Explanatory note: In 2000, sub-Saharan Africa had 58% of worldwide measles deaths. The World Health Organization (WHO) and other organizations have implemented measles-elimination initiatives in several African countries. WHO’s strategy for eliminating measles includes four components: improved routine immunization, a second opportunity for measles vaccination during supplemental immunization activities (SIA), measles case management, and measles surveillance. Nineteen African countries, seven in southern Africa and twelve in western and eastern Africa, undertook measles SIA between 2000 and June, 2003.
What has been the effect of the measles control activities implemented by the World Health Organization in Africa on the numbers of measles cases and deaths?
The researchers used three sources of epidemiological data to assess the effect of accelerated control efforts on the burden of measles: aggregate routine surveillance data, case-based surveillance data, and information from outbreak investigations.
From the aggregate routine surveillance data, the researchers compared the average annual number of reported measles cases in the 6 years before the start of SIA with the average annual number of reported measles cases after the SIA.
Case-based surveillance data, in which material from suspected clinical cases was further assessed by reference laboratories, was used to assign each country to one of three categories of measles transmission: very low; low intermittent; or moderate continuing.

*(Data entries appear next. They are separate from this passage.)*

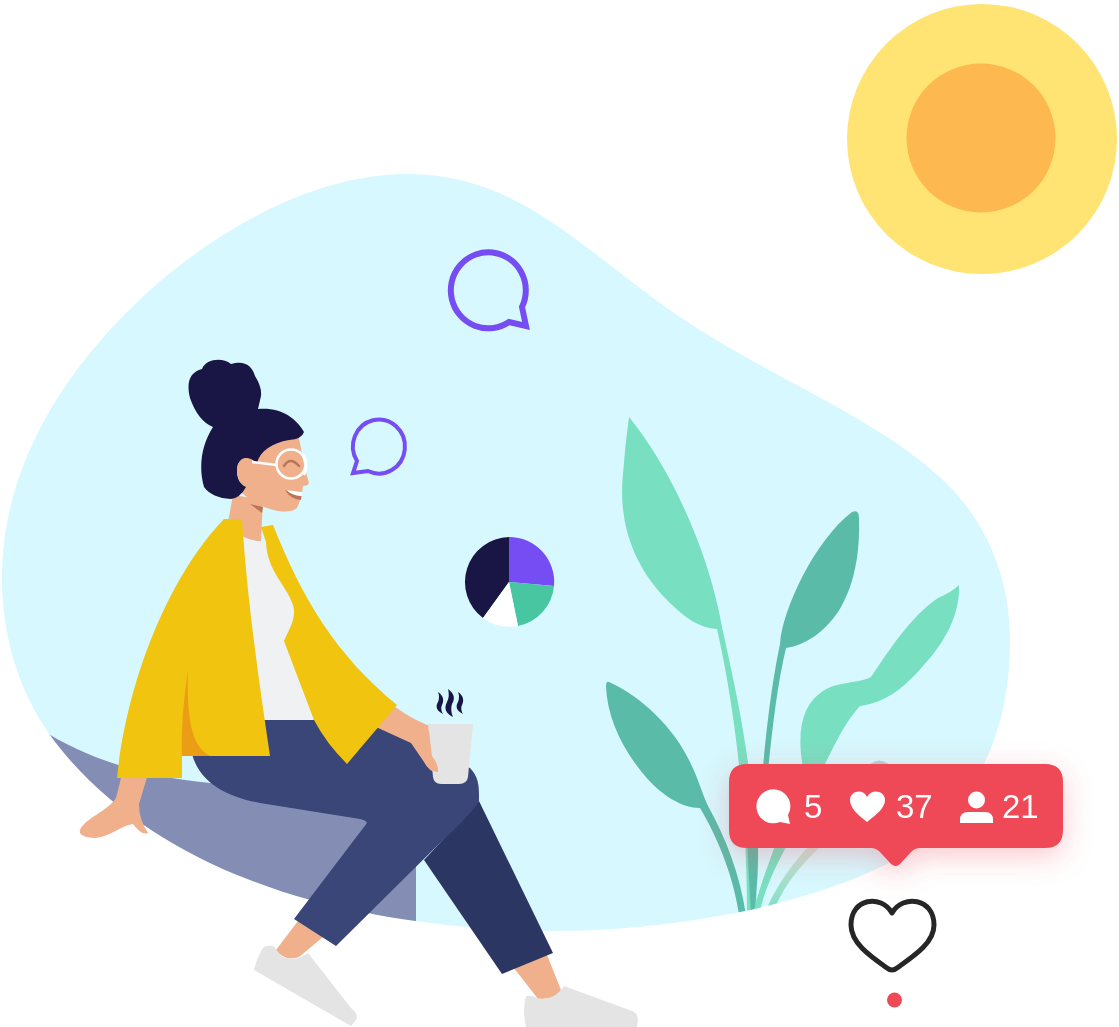
<!DOCTYPE html>
<html lang="en">
<head>
<meta charset="utf-8">
<title>Coffee break illustration</title>
<style>
:root {
  --sky: #d6f8fe;
  --sun: #ffe373;
  --sun-core: #fdb84f;
  --violet: #764df3;
  --ink: #191645;
  --skin: #f0b08c;
  --skin-shade: #b9755a;
  --jacket: #f0c40f;
  --jacket-shade: #eb9d16;
  --shirt: #f0f1f2;
  --trousers: #3a4578;
  --trousers-shade: #2c3662;
  --rock: #848eb5;
  --grey: #e4e4e4;
  --mint: #79dfc1;
  --teal: #5abba8;
  --green: #48c6a2;
  --alert: #ef4958;
  --outline: #262626;
}
html, body { margin: 0; background: #fff; overflow: hidden; }
svg { display: block; width: 1119px; height: 1027px; }
.sky { fill: var(--sky); }
.skin { fill: var(--skin); }
.ink { fill: var(--ink); }
.jacket { fill: var(--jacket); }
.grey { fill: var(--grey); }
.mint { fill: var(--mint); }
.teal { fill: var(--teal); }
.white { fill: #fff; }
.bubble { fill: none; stroke: var(--violet); }
.glasses { fill: none; stroke: #fff; stroke-width: 2.5; }
.count { fill: #fff; font: 33px "Liberation Sans", Arial, sans-serif; }
</style>
</head>
<body>
<svg viewBox="0 0 1119 1027" role="img" aria-label="Woman resting outdoors with a coffee, surrounded by social notifications">
  <defs>
    <path id="blob" d="M408 174C520 174 583 251 680 317C768 377 877 417 944 481C988 523 1010 580 1010 640C1010 710 992 758 960 806C931 851 850 889 740 912C670 926 600 932 540 931C440 929 330 912 250 880C165 848 95 797 50 735C18 690 2 635 2 578C2 470 60 372 150 290C225 224 318 174 408 174Z"/>
    <clipPath id="blob-clip"><use href="#blob"/></clipPath>
    <filter id="soft-glow" x="-20%" y="-50%" width="140%" height="220%">
      <feDropShadow dx="0" dy="8" stdDeviation="14" flood-color="#ef4958" flood-opacity=".3"/>
    </filter>
    <linearGradient id="stem-fade" x1="0" y1="1" x2="0" y2="0">
      <stop offset="0" stop-color="#79dfc1"/>
      <stop offset="1" stop-color="#cfe3d8"/>
    </linearGradient>
  </defs>

  <g id="sun">
    <circle cx="982" cy="139" r="135" fill="var(--sun)"/>
    <circle cx="981" cy="138" r="74.5" fill="var(--sun-core)"/>
  </g>

  <use href="#blob" class="sky"/>

  <path id="rock" clip-path="url(#blob-clip)" fill="var(--rock)" d="M40 729C90 760 145 777 210 783L400 800L416 860V940H40Z"/>

  <g id="speech-bubbles" class="bubble" stroke-linejoin="miter">
    <path stroke-width="6" d="M522 307A37.500 38 0 1 0 509 322L526 326Z"/>
    <path stroke-width="4" d="M357 461A26 27 0 1 1 368 471L353 473Z"/>
  </g>

  <g id="pie-chart">
    <path class="ink" d="M509 582L483 618A45 45 0 0 1 509 537Z"/>
    <path fill="var(--violet)" d="M509 582V537A45 45 0 0 1 554 586Z"/>
    <path fill="var(--green)" d="M509 582L554 586A45 45 0 0 1 518 626Z"/>
    <path class="white" d="M509 582L518 626A45 45 0 0 1 483 618Z"/>
  </g>

  <g id="plant" clip-path="url(#blob-clip)">
    <path class="teal" d="M761 790C765 742 770 692 780 644C782 610 815 540 852 512Q859 509 859 518C860 552 855 585 838 612C824 632 806 645 786 648C776 690 771 742 766 790Z"/>
    <path class="mint" d="M629 417C669 466 708 548 722 627C737 695 748 748 752 800L757 912H747C747 820 737 718 717 629C699 628 684 617 670 603C633 567 618 522 623 474Q625 445 629 417Z"/>
    <path class="mint" d="M803 768C796 729 803 704 823 691C839 681 857 684 871 677C888 652 910 617 938 598Q952 592 959 585C960 614 946 641 923 666C904 688 885 703 860 706C845 722 835 744 823 768Z"/>
    <path class="teal" d="M609 682C642 697 674 728 690 762C698 778 702 793 708 806C726 838 740 875 746 915H739C734 878 718 838 700 808C682 808 661 795 645 776C622 749 607 717 606 686Q606 681 609 682Z"/>
    <path class="teal" d="M751 915L747 840H758Q759 876 754 915Z"/>
    <path class="mint" d="M753 915C758 890 768 866 777 840H790C776 865 764 890 759 915Z"/>
    <path fill="url(#stem-fade)" d="M764 915C776 885 793 863 810 845H822C800 866 784 885 773 912Z"/>
    <path fill="#b7d2d4" d="M866 768Q879 753 893 768Z"/>
  </g>

  <g id="woman">
    <g id="far-leg">
      <path class="skin" d="M513 967L547 955L561 990Q556 1000 538 999Q532 991 513 967Z"/>
      <path class="grey" d="M526 996Q532 995 537 998Q553 1002 564 986L632 1011Q640 1013 637 1027H526Q522 1010 526 996Z"/>
      <path fill="var(--trousers-shade)" d="M424 860L479 801L553 953L502 974Z"/>
    </g>
    <g id="near-leg">
      <path class="skin" d="M298 921L323 937L299 957Q285 962 276 950Z"/>
      <path class="grey" d="M264 947Q270 944 275 947C280 962 298 961 308 953L351 1008Q359 1014 356 1020L351 1026L254 970Q258 954 264 947Z"/>
      <path fill="var(--trousers)" d="M192 754L260 719H316L382 726C410 742 445 757 470 768C480 778 479 790 479 801C472 813 455 829 440 843L336 946L294 919L367 823Q366 820 360 819L260 803C222 796 199 780 192 754Z"/>
    </g>
    <g id="far-arm">
      <path class="skin" d="M391 704C402 712 416 721 430 726L440 740L437 772Q429 772 424 762L411 743L376 727Z"/>
    </g>
    <g id="cup">
      <path class="grey" d="M428 724H473L468 777Q467 784 459 784H441Q434 784 433 777Z"/>
      <path class="skin" d="M424 728L429 731L432 756Q439 765 438 772Q430 772 424 760Z"/>
      <g id="steam" class="ink">
        <path id="steam-curl" d="M438 692C444 696 444 701 442 705Q440 709 443 714C437 711 435 707 438 702Q440 697 438 692Z"/>
        <path d="M448 689C455 694 455 699 452 704Q450 710 453 717C445 713 444 708 447 702Q450 696 448 689Z"/>
        <use href="#steam-curl" x="20"/>
      </g>
    </g>
    <path id="shirt" fill="var(--shirt)" d="M242 538L266 541C266 572 287 582 293 605C296 619 288 630 284 641L314 720H263Z"/>
    <path id="neck" class="skin" d="M233 495L263 500L261 541Q251 541 244 537L228 522Z"/>
    <path fill="var(--skin-shade)" d="M250 504L263 507L262 513Z"/>
    <path id="jacket-front" class="jacket" d="M261 527L273 525C302 598 335 654 397 705L347 764Q326 743 314 720L284 641C289 629 297 618 293 605C287 586 267 571 266 542Z"/>
    <g id="near-arm">
      <path class="skin" d="M122 774H148L139 804Q139 820 148 833Q142 836 133 824C120 826 112 836 95 838Q78 837 80 830C85 818 108 811 116 798Z"/>
      <path class="jacket" d="M224 519H242C247 600 259 681 270 756H182V778H117C127 680 169 576 224 519Z"/>
      <path fill="var(--jacket-shade)" d="M188 670C187 710 189 746 210 756H182C181 725 184 697 188 670Z"/>
    </g>
    <g id="head">
      <path id="face" class="skin" d="M238 466Q252 452 263 444L298 434Q301 447 303 460Q306 473 309 483Q308 486 303 486Q302 497 297 508Q291 513 278 511Q257 507 242 493Z"/>
      <path id="hair" class="ink" d="M213 427Q198 421 190 398C186 382 190 372 202 369C206 359 222 357 231 364C244 360 252 365 255 376Q262 387 261 396L258 409C281 407 296 418 304 432Q302 439 289 440C272 443 260 451 257 463Q246 453 238 464C235 475 239 484 246 487Q240 498 231 499Q212 498 204 487C198 466 202 444 213 427Z"/>
      <path id="ear" class="skin" d="M254 465C249 453 237 458 237 470C237 480 242 487 250 484Z"/>
      <path d="M284 466Q290 456 299 466" fill="none" stroke="var(--skin-shade)" stroke-width="2.500" stroke-linecap="round"/>
      <g class="glasses">
        <circle cx="291" cy="464" r="14.500"/>
        <path d="M252 462L277 465M303 455Q309 463 304 475"/>
      </g>
      <path fill="var(--skin-shade)" d="M285 490L302 492L301 500Q290 499 285 490Z"/>
      <path class="white" d="M286 490L302 492V496Q293 496 286 490Z"/>
    </g>
  </g>

  <g id="notification">
    <path filter="url(#soft-glow)" fill="var(--alert)" d="M747 764H1045Q1063 764 1063 782V830Q1063 848 1045 848H920Q915 848 911 852L900 864Q896 868 891 864L880 852Q876 848 871 848H747Q729 848 729 830V782Q729 764 747 764Z"/>
    <path class="white" d="M788 815L790 824L780 822A17 17 0 1 1 788 815Z"/>
    <text class="count" x="804" y="818">5</text>
    <path class="white" d="M867 822C858 815 850 808 850 800C850 791 863 788 867 797C872 788 885 791 885 800C885 808 876 815 867 822Z"/>
    <text class="count" x="896" y="818">37</text>
    <circle class="white" cx="976.500" cy="800" r="8.500"/>
    <path class="white" d="M960 823V820Q960 812 968 812H985Q993 812 993 820V823Z"/>
    <text class="count" x="1002" y="818">21</text>
  </g>

  <g id="like">
    <path fill="#fff" stroke="var(--outline)" stroke-width="5" stroke-linejoin="round" d="M892 913C881 894 851 898 851 925C851 943 870 956 887 968Q892 972 897 968C914 956 934 943 934 925C934 898 903 894 892 913Z"/>
    <circle cx="894.500" cy="1000" r="7.500" fill="var(--alert)"/>
  </g>
</svg>
</body>
</html>
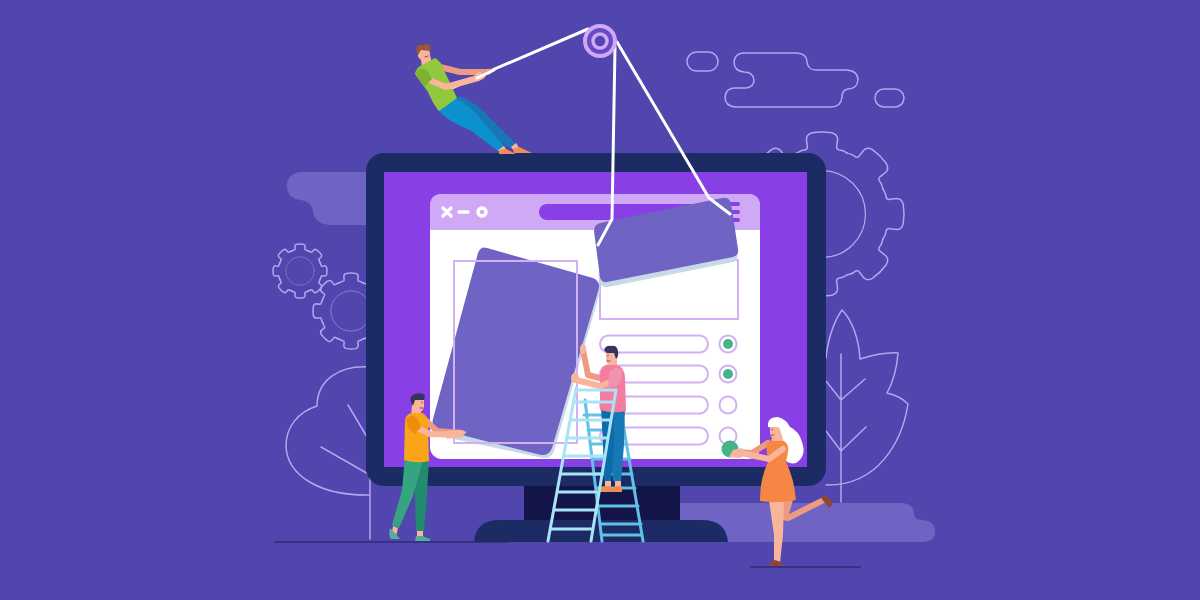
<!DOCTYPE html>
<html lang="en">
<head>
<meta charset="utf-8">
<title>Building a web page</title>
<style>
:root {
  --backdrop: #5145ae;
  --cloud: #6f64c4;
  --outline: #b9a4ee;
  --navy: #1d2b64;
  --navy-dark: #131549;
  --violet: #8840e6;
  --lilac: #cfa9f6;
  --frame: #d2b0f5;
  --panel: #6f64c4;
  --panel-edge: #c5d9e6;
  --ground: #373083;
  --skin: #f9b49c;
  --skin-shade: #ee9a82;
  --hair: #35345f;
  --shoe: #ef8d54;
  --green: #46b48a;
  --ladder: #a9e3f8;
  --ladder-back: #62bfe8;
}
html, body { margin: 0; overflow: hidden; background: var(--backdrop); }
svg { display: block; width: 1200px; height: 600px; }
.outline { fill: none; stroke: var(--outline); stroke-width: 1.5; stroke-linecap: round; stroke-linejoin: round; }
.outline path, .outline circle { vector-effect: non-scaling-stroke; }
.cloud { fill: var(--cloud); }
.ground { stroke: var(--ground); stroke-width: 2; stroke-linecap: round; }
.frame { fill: none; stroke: var(--frame); stroke-width: 2; }
.rope { fill: none; stroke: #fff; stroke-width: 3; stroke-linejoin: round; stroke-linecap: round; }
.skin { fill: var(--skin); }
.shade { fill: var(--skin-shade); }
.hair { fill: var(--hair); }
.limb { fill: none; stroke: var(--skin); stroke-linecap: round; stroke-linejoin: round; }
.limb-back { fill: none; stroke: var(--skin-shade); stroke-linecap: round; stroke-linejoin: round; }
.face { fill: none; stroke: #8d4a48; stroke-width: 1; stroke-linecap: round; }
</style>
</head>
<body>
<svg viewBox="0 0 1200 600" role="img" aria-label="Four people assemble a web page on a large monitor with ropes and a ladder">
  <defs>
    <path id="tooth" vector-effect="non-scaling-stroke" d="M74 -31Q78 -25 78 -21Q79 -17 83 -18L91 -19Q97 -19 99 -12Q101 0 99 12Q97 19 91 19L83 18Q79 17 78 21Q78 25 74 31"/>
    <g id="gear">
      <use href="#tooth"/>
      <use href="#tooth" transform="rotate(45)"/>
      <use href="#tooth" transform="rotate(90)"/>
      <use href="#tooth" transform="rotate(135)"/>
      <use href="#tooth" transform="rotate(180)"/>
      <use href="#tooth" transform="rotate(225)"/>
      <use href="#tooth" transform="rotate(270)"/>
      <use href="#tooth" transform="rotate(315)"/>
      <circle r="53"/>
    </g>
    <g id="option">
      <rect x="600" y="-8.5" width="108" height="17" rx="8.5"/>
      <circle cx="728" r="8.5"/>
    </g>
  </defs>

  <rect width="1200" height="600" fill="var(--backdrop)"/>

  <g id="clouds">
    <path class="cloud" d="M370 172H300Q287 174 287 186Q287 198 300 200Q312 201 313 212Q315 224 330 225H370Z"/>
    <path class="cloud" d="M680 503H902Q914 504 914 513Q914 520 922 520Q935 521 935 531Q935 542 922 542H680Z"/>
    <g class="outline">
      <rect x="687" y="52" width="31" height="19" rx="9.5"/>
      <rect x="875" y="89" width="29" height="18" rx="9"/>
      <path d="M744 53H797Q807 54 807 62Q808 70 816 70H847Q858 71 858 80Q857 89 848 89Q842 90 842 97Q841 107 831 107H735Q725 106 725 97Q726 88 735 88H746Q754 87 754 80Q753 72 744 72Q734 71 734 62Q735 53 744 53Z"/>
    </g>
  </g>

  <g id="gears" class="outline">
    <use href="#gear" transform="translate(822 214) scale(.82)"/>
    <use href="#gear" transform="translate(300 271) scale(.27)"/>
    <use href="#gear" transform="translate(351 311) scale(.38)"/>
  </g>

  <g id="plants" class="outline">
    <path d="M370 367C338 365 317 381 317 406C298 412 286 427 286 446C287 475 319 496 370 495M370 539V440M348 405L370 442M321 447L370 475"/>
    <path d="M826 358C828 336 836 318 842 310C852 320 859 339 860 359C873 355 886 352 898 353C897 368 893 382 887 393C896 395 903 399 908 404C902 442 878 486 826 485M841 502V354M826 381L841 400L865 379M826 431L841 451L866 427"/>
  </g>

  <g id="ground-lines" class="ground">
    <line x1="275" y1="542" x2="508" y2="542"/>
    <line x1="751" y1="567" x2="860" y2="567"/>
  </g>

  <g id="monitor">
    <rect x="524" y="480" width="156" height="44" fill="var(--navy-dark)"/>
    <path fill="var(--navy)" d="M474 542Q476 520 499 520H702Q726 520 728 542Z"/>
    <rect x="366" y="153" width="460" height="333" rx="18" fill="var(--navy)"/>
    <rect x="384" y="172" width="423" height="295" fill="var(--violet)"/>
  </g>

  <g id="browser-window">
    <rect x="430" y="194" width="330" height="265" rx="12" fill="#fff"/>
    <path fill="var(--lilac)" d="M430 230V206Q430 194 442 194H748Q760 194 760 206V230Z"/>
    <g fill="none" stroke="#fff" stroke-width="3.5" stroke-linecap="round">
      <path d="M443 208L451 216M451 208L443 216M459 212H468"/>
      <circle cx="482" cy="212" r="4"/>
    </g>
    <rect x="539" y="204" width="160" height="16" rx="8" fill="var(--violet)"/>
    <path d="M722 204H738M722 212H738M722 220H738" stroke="var(--violet)" stroke-width="4" stroke-linecap="round"/>
    <g class="frame">
      <rect x="600" y="260" width="138" height="59"/>
      <use href="#option" y="344"/>
      <use href="#option" y="374"/>
      <use href="#option" y="405"/>
      <use href="#option" y="436"/>
    </g>
    <g fill="var(--green)">
      <circle cx="728" cy="344" r="5"/>
      <circle cx="728" cy="374" r="5"/>
    </g>
  </g>

  <g id="panels">
    <path fill="var(--panel-edge)" d="M434 424L433 430Q434 434 440 436L543 458Q551 459 554 451L600 292V283Z"/>
    <path fill="var(--panel)" d="M487 248L593 278Q600 281 599 288L552 448Q549 456 541 455L438 429Q431 426 433 419L478 253Q481 246 487 248Z"/>
    <rect class="frame" x="454" y="261" width="123" height="182"/>
    <path fill="var(--panel-edge)" d="M598 274L600 283Q602 288 608 287L733 262Q738 261 738 252Z"/>
    <path fill="var(--panel)" d="M600 223L722 198Q729 197 731 203L738 249Q739 255 733 257L607 282Q601 283 600 277L594 231Q594 225 600 223Z"/>
  </g>

  <g id="pulley">
    <path class="rope" d="M598 245L612 219L615 47M617 42L709 198L730 214"/>
    <path class="rope" d="M450 89L483 74L588 29"/>
    <circle cx="600" cy="41" r="15" fill="#6a49c4" stroke="var(--lilac)" stroke-width="4"/>
    <circle cx="600" cy="41" r="7" fill="var(--backdrop)" stroke="var(--lilac)" stroke-width="3.5"/>
  </g>

  <g id="rope-puller">
    <path class="limb-back" stroke-width="6" d="M440 67L460 72L484 72"/>
    <path class="skin" d="M420 52L429 51L432 63L422 67Z"/>
    <path class="skin" d="M418 49L429 47L430 56Q428 61 424 61Q419 60 418 56Z"/>
    <path fill="#9a5637" d="M418 55L416 49Q417 44 422 45L428 44Q432 46 430 51L421 50Z"/>
    <path class="face" d="M425 57L428 56"/>
    <path fill="#1878b5" d="M438 110L460 96Q479 104 490 118L516 144L510 148L478 126Z"/>
    <path fill="#0c90ce" d="M437 109L455 98Q474 108 482 121L505 147L498 151L470 130Q448 122 437 109Z"/>
    <path class="skin" d="M511 147L516 143L520 149L514 151ZM498 150L504 146L507 151L500 153Z"/>
    <path fill="var(--shoe)" d="M499 150L506 149L516 154H499ZM513 149L519 147L532 153H514Z"/>
    <path fill="#92c83e" d="M415 74Q416 67 424 64L435 58Q441 61 444 70L457 98L439 111Q434 106 428 92Z"/>
    <path class="limb" stroke-width="6" d="M424 78L446 87L478 78"/>
    <path fill="#7db22e" d="M416 72Q421 66 427 70L432 79L425 86Q418 81 416 72Z"/>
    <ellipse class="skin" cx="480" cy="76" rx="6" ry="4" transform="rotate(-20 480 76)"/>
    <ellipse class="shade" cx="487" cy="72" rx="6" ry="3" transform="rotate(-15 487 72)"/>
    <path class="rope" d="M477 78L494 70"/>
  </g>

  <g id="ladder" fill="none" stroke-linecap="round">
    <path stroke="var(--ladder-back)" stroke-width="3" d="M617 388L643 541M585 400L602 541M584 415H621M588 430H624M590 444H627M592 459H630M595 474H632M597 488H635M599 506H638M600 524H641M601 535H642"/>
  </g>

  <g id="ladder-climber">
    <path class="limb-back" stroke-width="6" d="M603 379L588 375L583 350"/>
    <path fill="#1878b5" d="M601 407H625L624 445L621 481H613L610 445Z"/>
    <path fill="#0c6ba8" d="M601 407H614L614 445L611 481H604L603 445Z"/>
    <path class="skin" d="M605 481H611V488H605ZM615 481H621V488H615Z"/>
    <path fill="var(--shoe)" d="M599 492Q600 487 605 486H611V492ZM610 492Q612 487 616 486H622V492Z"/>
    <path class="skin" d="M608 358H617V369H607Z"/>
    <path class="skin" d="M606 351H617V358Q616 365 611 365Q607 364 606 360Z"/>
    <path class="hair" d="M604 350Q606 345 611 346Q617 345 618 351Q619 356 616 359L614 353H607Z"/>
    <path class="face" d="M607 361H610M608 355V356"/>
    <path fill="#f67c9e" d="M600 374Q602 365 608 365H617Q624 367 625 377L626 411Q613 414 600 410Z"/>
    <path class="limb" stroke-width="6" d="M616 380L600 386L576 380"/>
    <path fill="#f294b0" d="M609 372Q617 364 622 371Q623 379 617 386L608 388Z"/>
    <ellipse class="skin" cx="583" cy="349" rx="3" ry="5"/>
    <ellipse class="skin" cx="575" cy="378" rx="4" ry="5"/>
  </g>

  <g id="ladder-front" fill="none" stroke="var(--ladder)" stroke-width="3" stroke-linecap="round">
    <path d="M576 388L548 541M616 390L591 541M576 390H615M574 402H613M570 420H611M567 438H608M564 456H605M561 474H602M558 492H599M555 510H596M552 529H593"/>
  </g>

  <g id="panel-carrier">
    <path class="limb-back" stroke-width="6" d="M424 419L437 431L462 433"/>
    <path class="skin" d="M412 405H421V418H411Z"/>
    <path class="skin" d="M412 398H424V407Q423 412 418 412Q413 411 412 406Z"/>
    <path class="hair" d="M411 402Q409 395 415 394Q423 392 425 396L424 400H415L413 406Z"/>
    <path class="face" d="M420 408H423M422 402V403"/>
    <path fill="#238b70" d="M414 457H429L427 495L424 531H416L415 493Z"/>
    <path fill="#35a581" d="M405 457H424L413 496L399 528L392 525L402 490Z"/>
    <path class="skin" d="M417 531H423V538H417ZM393 526L398 528L396 537H391Z"/>
    <path fill="#56ad9a" d="M416 536H422L430 539V541H415ZM390 528L396 534L400 539H391Q388 535 390 528Z"/>
    <path fill="#f9a51a" d="M405 421Q406 413 413 413H422Q428 415 428 424L429 461Q417 464 404 460Z"/>
    <path class="limb" stroke-width="6" d="M413 426L430 434L460 435"/>
    <path fill="#ec8d0b" d="M406 420Q411 412 417 418L421 427L415 434Q407 429 406 420Z"/>
    <path class="skin" d="M445 431L460 430L467 432L461 436L447 439Z"/>
  </g>

  <g id="button-carrier">
    <path class="limb-back" stroke-width="6" d="M768 443L752 453L736 452"/>
    <path fill="#fff" d="M769 426Q768 417 778 417Q786 419 790 427Q799 431 802 442Q807 456 796 463Q788 465 783 458Z"/>
    <path class="skin" d="M773 434H782L784 445H770Z"/>
    <path class="skin" d="M770 425H782V433Q780 439 775 439Q770 438 770 433Z"/>
    <path fill="#fff" d="M768 427Q767 417 776 418Q785 418 787 430L783 438L779 427Z"/>
    <path class="face" d="M771 435H774M772 429V430"/>
    <path class="shade" d="M780 500H793L789 514L823 497L826 502L789 521Q779 521 779 512Z"/>
    <path fill="#8b4636" d="M821 498L826 495Q832 500 832 505L829 508L825 503Z"/>
    <path class="skin" d="M769 500H784L783 535L780 563H774L774 535Z"/>
    <path fill="#8b4636" d="M768 566Q770 562 775 560L781 562L783 566Z"/>
    <path fill="#f58645" d="M766 445Q769 439 775 441H784Q789 444 788 452L786 462Q794 478 796 500Q778 504 760 501Q760 478 768 462Z"/>
    <path class="limb" stroke-width="6" d="M783 449L769 459L736 452"/>
    <circle cx="730" cy="449" r="8.5" fill="var(--green)"/>
    <path class="skin" d="M733 450L742 448L746 454L740 458L729 457Z"/>
  </g>
</svg>
</body>
</html>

Outbreak investigations were conducted to determine the source and scope of spread, also using a reference laboratory to aid in the investigation.
The researchers estimated that measles deaths was proportional to the number of cases of measles. Measles vaccination coverage in the region was based on reports made to WHO.
This study found that the average decline in measles cases for countries in the region was 91%. Both measles virus transmission and measles deaths were notably reduced in 17 of the 19 countries that implemented SIA.
The researchers estimated that for the African Region as a whole, annual measles deaths decreased by 20% due to the control activities implemented in 19 countries.
Region-wide measles immunization strategies can lower measles cases and deaths in regions where the disease remains active.
The Public Health workers faced many obstacles in collecting and analyzing their data. Programs differed across the study countries; there were isolated areas where vaccine acceptance was low; and measles spread from neighboring countries without similar programs. The researchers had to use differing methods to measure cases and deaths. The estimates of baseline measles disease burden was based on historical, and at times imputed, figures.
Despite study design limitations, the study implies that these public health measures were cost effective in reducing measles cases and deaths.